(Source texts of formatted documents)

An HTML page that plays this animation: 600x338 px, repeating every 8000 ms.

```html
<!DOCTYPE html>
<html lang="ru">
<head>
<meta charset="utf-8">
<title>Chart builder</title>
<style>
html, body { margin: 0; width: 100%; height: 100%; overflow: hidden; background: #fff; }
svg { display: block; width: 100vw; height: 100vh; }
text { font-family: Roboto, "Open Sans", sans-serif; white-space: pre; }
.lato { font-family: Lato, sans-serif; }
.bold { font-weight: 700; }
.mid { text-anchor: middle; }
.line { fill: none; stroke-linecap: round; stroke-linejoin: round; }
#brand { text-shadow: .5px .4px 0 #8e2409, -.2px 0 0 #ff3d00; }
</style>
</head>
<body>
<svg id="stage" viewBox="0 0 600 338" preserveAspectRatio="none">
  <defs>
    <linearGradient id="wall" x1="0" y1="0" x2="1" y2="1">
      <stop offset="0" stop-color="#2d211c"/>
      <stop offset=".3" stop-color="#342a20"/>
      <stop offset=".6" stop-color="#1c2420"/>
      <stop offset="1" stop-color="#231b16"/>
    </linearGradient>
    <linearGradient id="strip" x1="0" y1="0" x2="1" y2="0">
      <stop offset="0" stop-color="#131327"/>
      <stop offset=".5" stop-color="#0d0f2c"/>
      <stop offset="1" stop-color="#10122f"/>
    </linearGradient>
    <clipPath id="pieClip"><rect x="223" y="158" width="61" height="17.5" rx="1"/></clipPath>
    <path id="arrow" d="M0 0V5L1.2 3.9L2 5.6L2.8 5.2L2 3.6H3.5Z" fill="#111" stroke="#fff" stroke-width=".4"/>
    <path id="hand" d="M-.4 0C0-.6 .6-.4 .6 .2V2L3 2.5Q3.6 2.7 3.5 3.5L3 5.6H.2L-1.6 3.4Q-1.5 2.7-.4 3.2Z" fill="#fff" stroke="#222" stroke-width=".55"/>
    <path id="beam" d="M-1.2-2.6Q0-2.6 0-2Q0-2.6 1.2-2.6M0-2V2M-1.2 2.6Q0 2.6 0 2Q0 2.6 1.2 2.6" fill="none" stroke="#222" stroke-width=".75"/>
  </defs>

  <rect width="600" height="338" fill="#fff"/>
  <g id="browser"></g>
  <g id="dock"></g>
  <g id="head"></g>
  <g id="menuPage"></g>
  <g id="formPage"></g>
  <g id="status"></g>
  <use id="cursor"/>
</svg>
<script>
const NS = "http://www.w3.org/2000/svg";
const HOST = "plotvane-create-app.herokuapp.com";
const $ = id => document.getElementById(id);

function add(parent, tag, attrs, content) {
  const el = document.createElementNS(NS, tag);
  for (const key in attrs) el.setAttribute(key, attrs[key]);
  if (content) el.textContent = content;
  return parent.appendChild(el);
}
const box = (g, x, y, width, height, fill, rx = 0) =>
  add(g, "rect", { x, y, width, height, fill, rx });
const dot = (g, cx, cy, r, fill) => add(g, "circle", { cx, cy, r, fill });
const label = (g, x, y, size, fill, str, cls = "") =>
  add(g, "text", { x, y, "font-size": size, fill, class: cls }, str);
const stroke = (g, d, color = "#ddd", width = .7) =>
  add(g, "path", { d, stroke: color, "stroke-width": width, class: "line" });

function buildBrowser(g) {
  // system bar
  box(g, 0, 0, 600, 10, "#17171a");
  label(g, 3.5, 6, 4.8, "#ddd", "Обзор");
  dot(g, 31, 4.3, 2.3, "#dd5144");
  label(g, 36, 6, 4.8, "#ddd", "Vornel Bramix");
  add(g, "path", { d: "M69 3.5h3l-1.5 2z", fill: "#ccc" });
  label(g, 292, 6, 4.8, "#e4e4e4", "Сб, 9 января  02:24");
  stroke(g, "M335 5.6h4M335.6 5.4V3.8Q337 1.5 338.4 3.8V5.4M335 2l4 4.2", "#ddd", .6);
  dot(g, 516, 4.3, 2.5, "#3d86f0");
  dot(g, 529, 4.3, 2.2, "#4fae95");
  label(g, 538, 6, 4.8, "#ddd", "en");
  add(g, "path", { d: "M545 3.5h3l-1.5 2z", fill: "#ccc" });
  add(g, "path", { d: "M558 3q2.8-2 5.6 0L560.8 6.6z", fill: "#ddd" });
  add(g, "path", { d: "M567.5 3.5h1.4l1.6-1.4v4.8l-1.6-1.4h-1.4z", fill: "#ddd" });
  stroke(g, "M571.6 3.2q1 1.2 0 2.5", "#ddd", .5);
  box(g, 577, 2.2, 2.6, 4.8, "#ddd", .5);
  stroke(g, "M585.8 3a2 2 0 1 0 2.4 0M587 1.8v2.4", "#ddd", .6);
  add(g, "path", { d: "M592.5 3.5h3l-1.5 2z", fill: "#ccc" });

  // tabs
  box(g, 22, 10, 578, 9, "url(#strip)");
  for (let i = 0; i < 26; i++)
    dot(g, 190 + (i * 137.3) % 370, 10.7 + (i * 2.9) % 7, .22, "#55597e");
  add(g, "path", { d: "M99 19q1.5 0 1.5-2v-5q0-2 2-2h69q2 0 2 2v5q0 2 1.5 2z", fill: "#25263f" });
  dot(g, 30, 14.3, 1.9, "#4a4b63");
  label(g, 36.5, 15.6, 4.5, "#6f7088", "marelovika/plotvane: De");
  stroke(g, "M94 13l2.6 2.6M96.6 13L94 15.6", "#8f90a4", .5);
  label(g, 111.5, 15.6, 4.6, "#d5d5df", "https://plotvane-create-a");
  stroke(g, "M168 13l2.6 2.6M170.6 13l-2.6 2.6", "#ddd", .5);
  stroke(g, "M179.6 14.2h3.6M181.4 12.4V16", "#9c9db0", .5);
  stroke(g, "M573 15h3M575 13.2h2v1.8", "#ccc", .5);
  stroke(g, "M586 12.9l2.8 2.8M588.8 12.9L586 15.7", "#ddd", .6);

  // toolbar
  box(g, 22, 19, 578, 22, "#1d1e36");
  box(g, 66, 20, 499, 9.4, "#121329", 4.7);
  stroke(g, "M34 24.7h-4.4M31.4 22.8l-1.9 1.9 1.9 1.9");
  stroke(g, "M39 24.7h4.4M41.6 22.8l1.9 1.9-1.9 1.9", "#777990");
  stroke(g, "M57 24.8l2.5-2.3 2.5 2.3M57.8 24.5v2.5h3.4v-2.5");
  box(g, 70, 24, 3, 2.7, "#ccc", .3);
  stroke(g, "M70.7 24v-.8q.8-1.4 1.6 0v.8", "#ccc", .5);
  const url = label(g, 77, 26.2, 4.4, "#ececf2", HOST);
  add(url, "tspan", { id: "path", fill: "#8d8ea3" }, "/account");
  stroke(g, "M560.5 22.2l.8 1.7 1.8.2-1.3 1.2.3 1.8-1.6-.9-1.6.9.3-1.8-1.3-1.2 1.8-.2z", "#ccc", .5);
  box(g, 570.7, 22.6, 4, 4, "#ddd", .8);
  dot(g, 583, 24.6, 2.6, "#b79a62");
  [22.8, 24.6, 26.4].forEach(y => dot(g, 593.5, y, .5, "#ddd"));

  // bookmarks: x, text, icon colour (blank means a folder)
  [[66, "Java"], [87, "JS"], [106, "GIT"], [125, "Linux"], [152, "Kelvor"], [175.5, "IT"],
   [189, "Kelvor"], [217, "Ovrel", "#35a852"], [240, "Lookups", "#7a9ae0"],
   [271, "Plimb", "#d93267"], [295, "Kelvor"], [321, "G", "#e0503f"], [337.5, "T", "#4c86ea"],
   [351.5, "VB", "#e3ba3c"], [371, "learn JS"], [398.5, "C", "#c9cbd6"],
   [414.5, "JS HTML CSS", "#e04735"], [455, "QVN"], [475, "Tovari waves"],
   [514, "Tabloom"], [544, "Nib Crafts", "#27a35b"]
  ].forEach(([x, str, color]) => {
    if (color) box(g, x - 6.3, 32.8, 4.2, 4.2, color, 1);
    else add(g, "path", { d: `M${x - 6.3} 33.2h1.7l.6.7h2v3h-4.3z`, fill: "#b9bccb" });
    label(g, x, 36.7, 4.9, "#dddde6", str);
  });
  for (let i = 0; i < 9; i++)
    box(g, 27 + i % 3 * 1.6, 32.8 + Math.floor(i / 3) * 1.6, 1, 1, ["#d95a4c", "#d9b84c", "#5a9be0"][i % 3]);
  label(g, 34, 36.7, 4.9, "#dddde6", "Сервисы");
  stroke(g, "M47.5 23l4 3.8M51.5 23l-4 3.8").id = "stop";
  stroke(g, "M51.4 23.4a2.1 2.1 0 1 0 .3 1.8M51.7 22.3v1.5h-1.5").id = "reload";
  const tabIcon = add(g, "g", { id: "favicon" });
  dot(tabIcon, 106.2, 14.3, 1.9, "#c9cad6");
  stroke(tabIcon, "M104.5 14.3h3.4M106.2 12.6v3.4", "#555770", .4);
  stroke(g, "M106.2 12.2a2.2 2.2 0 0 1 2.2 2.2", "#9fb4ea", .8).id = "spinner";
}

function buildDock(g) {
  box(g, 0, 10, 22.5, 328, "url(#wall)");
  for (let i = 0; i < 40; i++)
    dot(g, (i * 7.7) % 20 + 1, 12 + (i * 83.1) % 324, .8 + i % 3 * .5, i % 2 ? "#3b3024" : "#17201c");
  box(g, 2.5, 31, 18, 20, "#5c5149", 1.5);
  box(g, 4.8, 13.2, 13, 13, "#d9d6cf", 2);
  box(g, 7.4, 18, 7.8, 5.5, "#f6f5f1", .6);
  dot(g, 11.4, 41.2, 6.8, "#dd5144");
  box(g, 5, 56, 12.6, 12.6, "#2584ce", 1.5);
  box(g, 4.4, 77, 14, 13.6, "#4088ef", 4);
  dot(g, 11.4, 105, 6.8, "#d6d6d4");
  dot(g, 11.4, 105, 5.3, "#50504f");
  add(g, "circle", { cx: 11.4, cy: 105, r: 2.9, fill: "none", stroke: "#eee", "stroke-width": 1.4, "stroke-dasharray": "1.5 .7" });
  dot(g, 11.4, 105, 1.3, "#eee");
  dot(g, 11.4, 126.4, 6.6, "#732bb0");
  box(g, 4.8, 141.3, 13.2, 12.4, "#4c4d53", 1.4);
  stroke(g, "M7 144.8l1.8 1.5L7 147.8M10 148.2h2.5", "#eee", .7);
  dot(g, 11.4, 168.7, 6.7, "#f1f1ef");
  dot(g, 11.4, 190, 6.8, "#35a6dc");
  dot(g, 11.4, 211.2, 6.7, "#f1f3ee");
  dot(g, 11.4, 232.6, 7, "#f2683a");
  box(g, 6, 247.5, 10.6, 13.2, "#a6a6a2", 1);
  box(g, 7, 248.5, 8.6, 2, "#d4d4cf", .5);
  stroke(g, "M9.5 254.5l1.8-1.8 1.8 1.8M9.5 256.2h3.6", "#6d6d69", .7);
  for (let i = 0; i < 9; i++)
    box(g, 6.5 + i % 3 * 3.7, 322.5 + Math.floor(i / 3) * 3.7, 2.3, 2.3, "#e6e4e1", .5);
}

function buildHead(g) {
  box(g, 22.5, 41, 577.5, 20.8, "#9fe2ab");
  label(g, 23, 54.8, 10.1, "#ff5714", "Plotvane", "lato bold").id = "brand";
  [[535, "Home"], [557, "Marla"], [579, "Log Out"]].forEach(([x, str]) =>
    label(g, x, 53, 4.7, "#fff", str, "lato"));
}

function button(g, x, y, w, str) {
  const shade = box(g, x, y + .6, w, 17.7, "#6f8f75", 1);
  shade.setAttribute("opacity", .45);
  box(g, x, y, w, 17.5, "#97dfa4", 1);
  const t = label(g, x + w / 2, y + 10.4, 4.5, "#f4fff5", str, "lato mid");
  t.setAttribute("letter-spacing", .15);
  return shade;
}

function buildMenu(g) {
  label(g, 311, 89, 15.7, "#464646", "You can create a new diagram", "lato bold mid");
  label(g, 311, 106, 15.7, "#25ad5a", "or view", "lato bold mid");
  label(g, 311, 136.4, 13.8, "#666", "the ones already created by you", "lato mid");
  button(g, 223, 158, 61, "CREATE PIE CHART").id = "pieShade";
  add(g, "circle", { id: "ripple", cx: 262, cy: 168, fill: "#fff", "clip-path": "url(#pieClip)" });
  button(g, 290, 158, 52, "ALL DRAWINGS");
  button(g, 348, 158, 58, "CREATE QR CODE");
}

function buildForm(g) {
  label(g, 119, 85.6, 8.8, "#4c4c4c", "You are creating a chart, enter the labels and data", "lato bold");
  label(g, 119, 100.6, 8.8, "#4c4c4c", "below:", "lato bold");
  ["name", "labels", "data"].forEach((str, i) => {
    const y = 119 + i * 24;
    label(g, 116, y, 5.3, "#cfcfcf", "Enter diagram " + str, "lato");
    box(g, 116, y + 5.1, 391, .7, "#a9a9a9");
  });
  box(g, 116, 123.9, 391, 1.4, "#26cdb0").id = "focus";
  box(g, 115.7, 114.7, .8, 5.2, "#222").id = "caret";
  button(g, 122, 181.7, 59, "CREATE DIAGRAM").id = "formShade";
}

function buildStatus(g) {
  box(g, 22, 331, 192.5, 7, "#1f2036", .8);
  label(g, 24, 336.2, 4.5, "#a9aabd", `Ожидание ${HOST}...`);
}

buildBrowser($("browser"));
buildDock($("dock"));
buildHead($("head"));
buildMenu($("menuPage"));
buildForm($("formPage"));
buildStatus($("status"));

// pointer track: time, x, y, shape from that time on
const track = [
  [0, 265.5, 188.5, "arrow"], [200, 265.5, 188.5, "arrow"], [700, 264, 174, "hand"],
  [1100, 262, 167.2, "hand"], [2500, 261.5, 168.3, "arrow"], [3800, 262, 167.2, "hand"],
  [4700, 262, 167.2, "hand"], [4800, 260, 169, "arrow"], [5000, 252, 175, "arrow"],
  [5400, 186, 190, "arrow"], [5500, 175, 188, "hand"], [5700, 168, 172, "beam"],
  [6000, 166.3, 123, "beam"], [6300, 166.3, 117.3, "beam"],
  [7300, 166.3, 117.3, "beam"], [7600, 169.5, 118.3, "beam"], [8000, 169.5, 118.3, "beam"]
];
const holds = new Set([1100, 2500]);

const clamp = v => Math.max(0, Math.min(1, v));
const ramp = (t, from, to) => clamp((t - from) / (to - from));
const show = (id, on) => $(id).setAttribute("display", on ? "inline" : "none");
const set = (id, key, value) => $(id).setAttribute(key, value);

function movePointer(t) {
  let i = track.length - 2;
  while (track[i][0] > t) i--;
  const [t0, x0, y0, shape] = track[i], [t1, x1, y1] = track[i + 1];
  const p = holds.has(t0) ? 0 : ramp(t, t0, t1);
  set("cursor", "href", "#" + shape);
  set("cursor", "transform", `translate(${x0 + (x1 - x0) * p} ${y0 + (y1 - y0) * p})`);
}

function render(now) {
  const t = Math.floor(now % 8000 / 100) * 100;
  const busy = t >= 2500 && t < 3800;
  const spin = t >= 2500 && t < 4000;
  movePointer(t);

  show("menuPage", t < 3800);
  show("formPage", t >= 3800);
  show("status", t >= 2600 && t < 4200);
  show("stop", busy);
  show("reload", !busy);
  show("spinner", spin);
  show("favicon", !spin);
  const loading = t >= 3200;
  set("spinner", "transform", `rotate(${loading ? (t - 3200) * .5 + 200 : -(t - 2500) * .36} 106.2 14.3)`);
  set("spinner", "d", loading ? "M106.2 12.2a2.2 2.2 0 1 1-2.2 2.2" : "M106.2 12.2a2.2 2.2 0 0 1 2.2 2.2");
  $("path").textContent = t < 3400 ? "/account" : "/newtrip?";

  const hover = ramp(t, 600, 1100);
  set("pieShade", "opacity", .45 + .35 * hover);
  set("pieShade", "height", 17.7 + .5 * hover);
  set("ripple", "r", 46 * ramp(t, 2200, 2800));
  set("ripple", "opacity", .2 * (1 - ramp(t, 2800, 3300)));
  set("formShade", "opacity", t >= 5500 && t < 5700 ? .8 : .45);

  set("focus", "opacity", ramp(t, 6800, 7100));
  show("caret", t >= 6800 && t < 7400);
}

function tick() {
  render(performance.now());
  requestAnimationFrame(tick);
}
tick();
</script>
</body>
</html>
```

### What the task requires
The word "width" may occur in lines of the records. Report how many such lines there are, giving only the number.

### Result of the exercise
12